EXERCISE OBJECTIVE> Search the records for lines with the word "rotate" and copy each match.

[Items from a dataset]
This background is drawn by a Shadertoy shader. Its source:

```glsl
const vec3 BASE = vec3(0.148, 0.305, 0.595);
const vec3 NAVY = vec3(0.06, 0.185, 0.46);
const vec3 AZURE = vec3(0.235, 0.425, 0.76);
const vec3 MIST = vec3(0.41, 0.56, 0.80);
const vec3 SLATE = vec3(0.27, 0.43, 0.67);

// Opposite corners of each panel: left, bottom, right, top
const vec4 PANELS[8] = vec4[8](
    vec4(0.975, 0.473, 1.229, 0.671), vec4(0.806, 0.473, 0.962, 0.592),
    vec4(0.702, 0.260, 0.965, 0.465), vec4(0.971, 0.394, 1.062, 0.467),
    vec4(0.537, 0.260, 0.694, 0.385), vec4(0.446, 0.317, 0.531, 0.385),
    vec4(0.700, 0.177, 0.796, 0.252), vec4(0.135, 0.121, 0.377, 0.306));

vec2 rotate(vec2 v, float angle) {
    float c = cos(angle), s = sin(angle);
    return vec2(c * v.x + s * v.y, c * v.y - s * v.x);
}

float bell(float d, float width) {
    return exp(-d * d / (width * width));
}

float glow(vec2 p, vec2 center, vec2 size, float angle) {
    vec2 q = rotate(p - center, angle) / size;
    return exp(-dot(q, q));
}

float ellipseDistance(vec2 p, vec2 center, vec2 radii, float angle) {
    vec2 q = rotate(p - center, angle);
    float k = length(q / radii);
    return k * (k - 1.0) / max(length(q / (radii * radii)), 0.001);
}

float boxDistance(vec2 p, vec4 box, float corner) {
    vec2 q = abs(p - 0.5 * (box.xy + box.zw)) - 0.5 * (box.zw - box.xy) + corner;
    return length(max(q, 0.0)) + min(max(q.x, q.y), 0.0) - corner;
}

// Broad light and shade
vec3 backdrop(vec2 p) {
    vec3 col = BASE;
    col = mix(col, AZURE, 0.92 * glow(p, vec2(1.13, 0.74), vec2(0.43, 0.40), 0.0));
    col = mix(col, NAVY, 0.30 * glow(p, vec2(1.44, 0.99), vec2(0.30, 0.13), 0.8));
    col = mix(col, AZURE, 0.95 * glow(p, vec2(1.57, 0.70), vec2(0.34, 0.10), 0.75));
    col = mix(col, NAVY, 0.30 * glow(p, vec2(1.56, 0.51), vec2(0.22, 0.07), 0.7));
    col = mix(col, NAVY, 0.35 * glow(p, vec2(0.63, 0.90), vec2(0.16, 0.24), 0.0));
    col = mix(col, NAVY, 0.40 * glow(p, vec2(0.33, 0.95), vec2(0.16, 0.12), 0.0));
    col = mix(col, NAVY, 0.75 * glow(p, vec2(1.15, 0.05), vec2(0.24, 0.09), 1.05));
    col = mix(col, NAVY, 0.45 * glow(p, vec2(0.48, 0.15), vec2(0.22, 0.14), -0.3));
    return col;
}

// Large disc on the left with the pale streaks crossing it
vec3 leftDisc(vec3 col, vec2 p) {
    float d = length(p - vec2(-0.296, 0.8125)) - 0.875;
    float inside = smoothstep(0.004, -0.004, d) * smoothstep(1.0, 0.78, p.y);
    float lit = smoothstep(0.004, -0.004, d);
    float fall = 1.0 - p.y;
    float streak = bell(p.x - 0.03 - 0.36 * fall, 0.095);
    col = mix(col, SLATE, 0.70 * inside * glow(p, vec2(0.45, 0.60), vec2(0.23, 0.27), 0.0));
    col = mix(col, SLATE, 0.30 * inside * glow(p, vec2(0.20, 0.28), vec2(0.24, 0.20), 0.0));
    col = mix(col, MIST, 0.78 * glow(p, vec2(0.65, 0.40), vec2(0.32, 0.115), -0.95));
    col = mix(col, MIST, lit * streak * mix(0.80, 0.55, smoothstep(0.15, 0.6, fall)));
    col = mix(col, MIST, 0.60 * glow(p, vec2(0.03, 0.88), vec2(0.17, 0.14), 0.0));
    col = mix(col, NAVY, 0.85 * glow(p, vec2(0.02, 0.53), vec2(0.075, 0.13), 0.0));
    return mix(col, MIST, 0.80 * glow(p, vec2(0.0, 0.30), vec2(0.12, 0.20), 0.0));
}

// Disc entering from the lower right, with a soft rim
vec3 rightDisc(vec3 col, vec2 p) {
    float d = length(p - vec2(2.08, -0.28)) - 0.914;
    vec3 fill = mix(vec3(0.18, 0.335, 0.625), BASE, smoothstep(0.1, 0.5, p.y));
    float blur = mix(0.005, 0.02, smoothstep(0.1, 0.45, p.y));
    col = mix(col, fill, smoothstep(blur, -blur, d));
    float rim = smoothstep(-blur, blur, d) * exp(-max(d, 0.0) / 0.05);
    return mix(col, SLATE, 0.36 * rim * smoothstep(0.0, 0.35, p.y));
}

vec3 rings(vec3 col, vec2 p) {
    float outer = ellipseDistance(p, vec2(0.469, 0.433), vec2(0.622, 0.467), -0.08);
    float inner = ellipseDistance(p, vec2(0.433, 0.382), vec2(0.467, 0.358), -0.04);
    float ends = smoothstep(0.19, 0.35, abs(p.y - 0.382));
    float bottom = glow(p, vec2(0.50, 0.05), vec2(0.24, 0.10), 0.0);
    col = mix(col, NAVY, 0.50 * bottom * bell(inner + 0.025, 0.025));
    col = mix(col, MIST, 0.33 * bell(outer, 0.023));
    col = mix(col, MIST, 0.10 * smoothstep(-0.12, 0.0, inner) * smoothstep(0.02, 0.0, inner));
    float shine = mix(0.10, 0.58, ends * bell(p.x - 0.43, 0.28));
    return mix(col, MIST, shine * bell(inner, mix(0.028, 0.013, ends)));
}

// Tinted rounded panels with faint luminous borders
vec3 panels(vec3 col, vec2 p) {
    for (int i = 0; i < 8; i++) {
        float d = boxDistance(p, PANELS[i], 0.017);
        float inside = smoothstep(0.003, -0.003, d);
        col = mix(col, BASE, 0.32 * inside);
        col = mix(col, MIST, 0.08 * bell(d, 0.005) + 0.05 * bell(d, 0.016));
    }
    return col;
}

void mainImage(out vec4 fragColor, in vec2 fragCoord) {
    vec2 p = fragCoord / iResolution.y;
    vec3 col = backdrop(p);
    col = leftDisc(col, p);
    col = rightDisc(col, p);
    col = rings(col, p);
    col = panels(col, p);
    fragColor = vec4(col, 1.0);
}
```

--

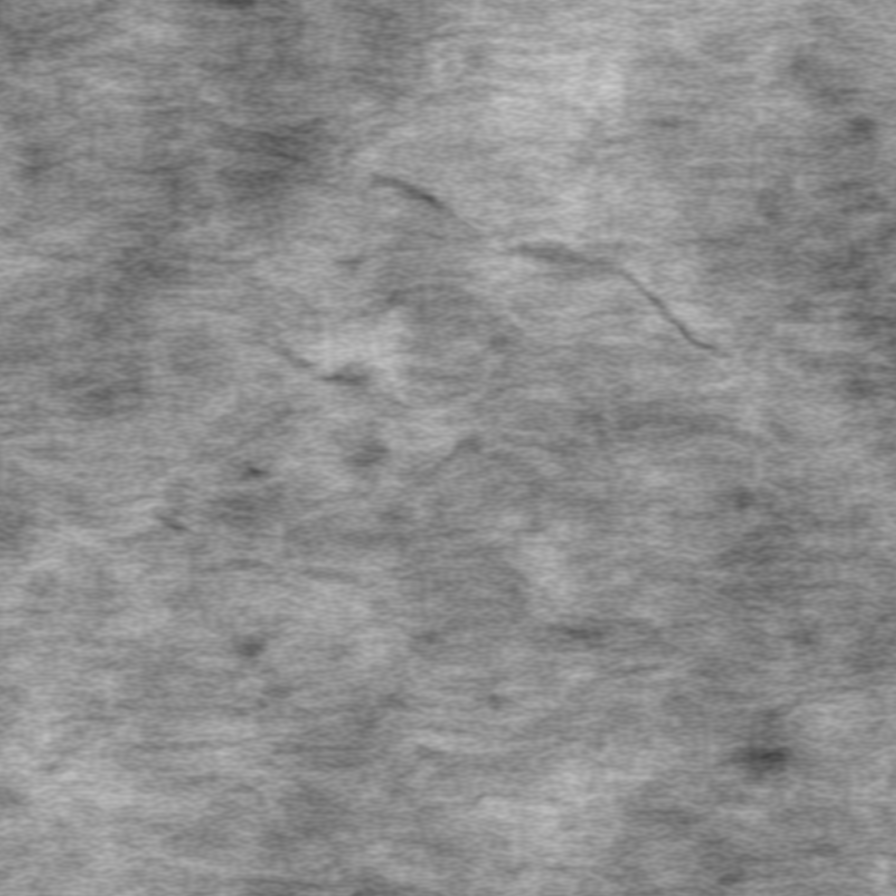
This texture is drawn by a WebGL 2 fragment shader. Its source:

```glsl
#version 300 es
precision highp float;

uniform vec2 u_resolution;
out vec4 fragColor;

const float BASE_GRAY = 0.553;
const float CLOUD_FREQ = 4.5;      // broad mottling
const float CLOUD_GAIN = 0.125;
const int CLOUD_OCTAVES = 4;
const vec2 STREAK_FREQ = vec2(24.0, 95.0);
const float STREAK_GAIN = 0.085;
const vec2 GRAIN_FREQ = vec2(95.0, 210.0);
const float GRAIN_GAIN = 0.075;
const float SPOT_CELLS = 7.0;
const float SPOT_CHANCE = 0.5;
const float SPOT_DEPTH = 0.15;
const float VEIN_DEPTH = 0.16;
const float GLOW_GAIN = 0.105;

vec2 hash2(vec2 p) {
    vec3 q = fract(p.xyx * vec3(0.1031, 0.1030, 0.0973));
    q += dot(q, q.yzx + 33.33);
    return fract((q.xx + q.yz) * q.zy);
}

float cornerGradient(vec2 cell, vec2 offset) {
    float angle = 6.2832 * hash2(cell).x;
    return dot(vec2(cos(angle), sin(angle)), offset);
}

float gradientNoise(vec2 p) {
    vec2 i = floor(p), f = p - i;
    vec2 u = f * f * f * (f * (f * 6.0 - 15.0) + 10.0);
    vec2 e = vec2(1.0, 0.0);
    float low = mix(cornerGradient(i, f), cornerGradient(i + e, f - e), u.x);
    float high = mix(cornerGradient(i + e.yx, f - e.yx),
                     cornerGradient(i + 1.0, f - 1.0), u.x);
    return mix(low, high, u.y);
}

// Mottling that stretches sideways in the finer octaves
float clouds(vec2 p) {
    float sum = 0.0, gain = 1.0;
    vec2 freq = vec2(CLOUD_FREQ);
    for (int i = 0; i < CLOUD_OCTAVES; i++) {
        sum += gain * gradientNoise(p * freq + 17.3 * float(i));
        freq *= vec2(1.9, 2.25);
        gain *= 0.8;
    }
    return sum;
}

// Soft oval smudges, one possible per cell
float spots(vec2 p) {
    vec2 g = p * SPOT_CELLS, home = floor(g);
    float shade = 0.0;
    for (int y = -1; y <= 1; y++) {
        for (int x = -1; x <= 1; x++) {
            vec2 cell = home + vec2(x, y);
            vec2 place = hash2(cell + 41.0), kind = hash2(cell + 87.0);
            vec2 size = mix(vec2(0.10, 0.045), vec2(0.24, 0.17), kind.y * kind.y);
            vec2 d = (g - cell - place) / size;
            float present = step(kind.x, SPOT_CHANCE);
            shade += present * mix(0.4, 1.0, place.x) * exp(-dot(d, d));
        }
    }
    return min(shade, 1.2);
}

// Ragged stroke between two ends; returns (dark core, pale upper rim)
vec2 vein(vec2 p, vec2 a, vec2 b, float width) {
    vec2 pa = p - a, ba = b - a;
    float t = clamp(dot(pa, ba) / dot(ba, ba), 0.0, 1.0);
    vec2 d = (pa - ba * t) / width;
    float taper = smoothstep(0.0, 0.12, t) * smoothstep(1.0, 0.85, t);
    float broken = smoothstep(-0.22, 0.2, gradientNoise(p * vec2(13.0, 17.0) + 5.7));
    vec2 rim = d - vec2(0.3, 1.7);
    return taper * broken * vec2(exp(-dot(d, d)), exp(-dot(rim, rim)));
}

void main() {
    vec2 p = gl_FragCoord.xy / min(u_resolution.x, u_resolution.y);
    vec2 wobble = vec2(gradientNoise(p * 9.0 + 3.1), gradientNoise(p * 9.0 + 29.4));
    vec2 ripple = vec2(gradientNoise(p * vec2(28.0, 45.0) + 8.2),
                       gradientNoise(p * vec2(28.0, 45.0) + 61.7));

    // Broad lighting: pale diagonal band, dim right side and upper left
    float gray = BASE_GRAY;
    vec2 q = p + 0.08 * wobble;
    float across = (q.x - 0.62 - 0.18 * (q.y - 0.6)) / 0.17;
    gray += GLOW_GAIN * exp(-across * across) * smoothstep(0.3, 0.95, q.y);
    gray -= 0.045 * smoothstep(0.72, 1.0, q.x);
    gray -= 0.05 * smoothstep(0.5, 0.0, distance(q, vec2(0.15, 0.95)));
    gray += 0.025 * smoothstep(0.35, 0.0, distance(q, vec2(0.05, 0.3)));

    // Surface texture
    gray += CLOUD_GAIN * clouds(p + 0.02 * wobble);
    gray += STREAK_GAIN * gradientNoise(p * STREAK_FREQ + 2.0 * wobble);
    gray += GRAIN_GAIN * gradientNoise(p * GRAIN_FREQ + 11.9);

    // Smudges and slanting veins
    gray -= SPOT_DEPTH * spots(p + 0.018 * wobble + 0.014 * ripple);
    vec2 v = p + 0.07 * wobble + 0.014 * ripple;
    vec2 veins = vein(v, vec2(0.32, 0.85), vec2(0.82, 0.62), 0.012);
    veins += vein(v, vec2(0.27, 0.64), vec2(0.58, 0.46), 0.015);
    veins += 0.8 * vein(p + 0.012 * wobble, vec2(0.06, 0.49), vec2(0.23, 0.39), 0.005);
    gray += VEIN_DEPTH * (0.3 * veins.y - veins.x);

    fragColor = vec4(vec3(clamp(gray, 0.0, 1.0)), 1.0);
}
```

--

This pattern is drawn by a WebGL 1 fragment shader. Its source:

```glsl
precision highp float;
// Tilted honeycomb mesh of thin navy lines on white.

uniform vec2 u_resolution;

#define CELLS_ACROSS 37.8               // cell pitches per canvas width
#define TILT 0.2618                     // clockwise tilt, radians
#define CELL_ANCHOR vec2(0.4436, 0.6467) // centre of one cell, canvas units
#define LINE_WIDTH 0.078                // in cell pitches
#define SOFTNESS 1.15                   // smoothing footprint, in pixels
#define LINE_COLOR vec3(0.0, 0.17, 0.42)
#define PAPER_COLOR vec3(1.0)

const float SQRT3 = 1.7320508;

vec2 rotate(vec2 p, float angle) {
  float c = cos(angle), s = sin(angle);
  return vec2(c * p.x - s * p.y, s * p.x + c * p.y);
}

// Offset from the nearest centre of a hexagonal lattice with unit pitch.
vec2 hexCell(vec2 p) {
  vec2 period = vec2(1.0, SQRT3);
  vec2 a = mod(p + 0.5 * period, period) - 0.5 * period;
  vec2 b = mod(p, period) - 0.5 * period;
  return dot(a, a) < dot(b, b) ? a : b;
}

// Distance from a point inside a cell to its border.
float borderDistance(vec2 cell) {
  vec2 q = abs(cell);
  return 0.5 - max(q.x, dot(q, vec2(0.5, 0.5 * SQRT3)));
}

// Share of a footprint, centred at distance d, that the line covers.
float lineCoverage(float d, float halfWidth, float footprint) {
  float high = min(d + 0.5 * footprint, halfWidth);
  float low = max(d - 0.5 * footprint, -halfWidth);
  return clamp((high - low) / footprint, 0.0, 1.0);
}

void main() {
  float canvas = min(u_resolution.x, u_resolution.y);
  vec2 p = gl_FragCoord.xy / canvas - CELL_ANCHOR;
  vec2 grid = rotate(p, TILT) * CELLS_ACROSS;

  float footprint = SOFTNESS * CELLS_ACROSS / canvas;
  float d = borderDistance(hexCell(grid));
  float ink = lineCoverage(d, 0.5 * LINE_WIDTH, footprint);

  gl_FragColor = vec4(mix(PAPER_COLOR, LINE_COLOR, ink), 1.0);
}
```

EXERCISE SOLUTION>
vec2 rotate(vec2 v, float angle) {
    vec2 q = rotate(p - center, angle) / size;
    vec2 q = rotate(p - center, angle);
vec2 rotate(vec2 p, float angle) {
  vec2 grid = rotate(p, TILT) * CELLS_ACROSS;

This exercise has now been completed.